No tech company has internalized this message better than Amazon.com. In setting up a continent-wide competition for its second headquarters—even sturdy Toronto is in the mix!—the company created the greatest anticipatory business beauty pageant since, well, a certain real estate and licensing huckster created a phenomenally successful phony business TV show. (Long before there was fake news there was fake business.)
Amazon is about to crank up the anticipation. The Wall Street Journal reported Monday the company plans to choose two, not one, new headquarters cities. And the two are most likely Crystal City in Arlington, Va., near Washington D.C. and Long Island City in Queens, New York, the New York Times reports. Some will quibble that two new 25,000-person offices are what’s known as regional outposts, not a headquarters. After all, Amazon already has warehouses around the country. It also has significant offices in Northern California, both in San Francisco and in Silicon Valley, where its Kindle devices were born.
The Amazon announcement is expected any day, though it’d be shocking if it tried to compete with Election Day. (Sharing the news cycle is not good television.) It is to the company’s credit that it has gotten multiple municipalities to prostrate themselves at Amazon’s job-giving feet. They’ve offered billions in tax cuts and other ways to sweeten the pot.
There’s a big difference between the Amazon (AMZN) competition and reality TV, of course. Its business is real, and the stakes for its employees are high.

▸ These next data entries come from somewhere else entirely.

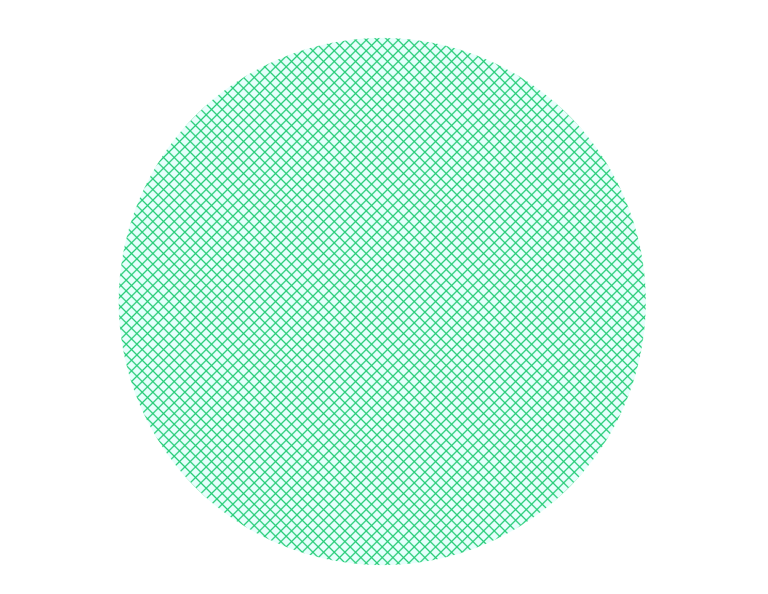
Give the GLSL for this pattern, as a Shadertoy shader.

```glsl
#define DISC_CENTER vec2(0.6435, 0.4924)
#define DISC_RADIUS 0.4436
#define MESH_PERIOD 0.0127
#define LINE_HALF_WIDTH 0.00106
#define LINE_SOFTNESS 0.0026
#define PAPER vec3(1.0)
#define CELL_TINT vec3(0.90, 1.0, 0.99)
#define LINE_GREEN vec3(0.15, 0.80, 0.465)

// Coverage of the inside of a signed distance, with a soft edge
float softFill(float dist, float softness) {
    return 1.0 - smoothstep(-0.5 * softness, 0.5 * softness, dist);
}

// Signed distance to the nearest line of each diagonal family
vec2 meshDistance(vec2 p) {
    vec2 diagonal = vec2(p.x + p.y, p.x - p.y) * inversesqrt(2.0);
    vec2 cell = fract(diagonal / MESH_PERIOD + 0.5) - 0.5;
    return abs(cell) * MESH_PERIOD - LINE_HALF_WIDTH;
}

void mainImage(out vec4 fragColor, in vec2 fragCoord) {
    float pixel = 1.0 / iResolution.y;
    vec2 p = fragCoord * pixel - DISC_CENTER;

    // Crossed diagonal lines over a pale tint
    vec2 dist = meshDistance(p);
    float softness = max(LINE_SOFTNESS, 1.5 * pixel);
    float rising = softFill(dist.y, softness);
    float falling = softFill(dist.x, softness);
    float ink = 1.0 - (1.0 - rising) * (1.0 - falling);
    vec3 mesh = mix(CELL_TINT, LINE_GREEN, ink);

    // Clip the mesh to the disc
    float disc = softFill(length(p) - DISC_RADIUS, 1.5 * pixel);
    fragColor = vec4(mix(PAPER, mesh, disc), 1.0);
}
```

No phony projects or artificial contests here.
And oh, the suspense.
Tech executives figure prominently at Fortune’s MPW International Summit Montreal today. These include WP Engine’s Heather Brunner, Barbara Humpton of Siemens USA, IBM’s Ranit Aharonov, and Caroline Louveaux of Mastercard. Follow the event at Fortune.com.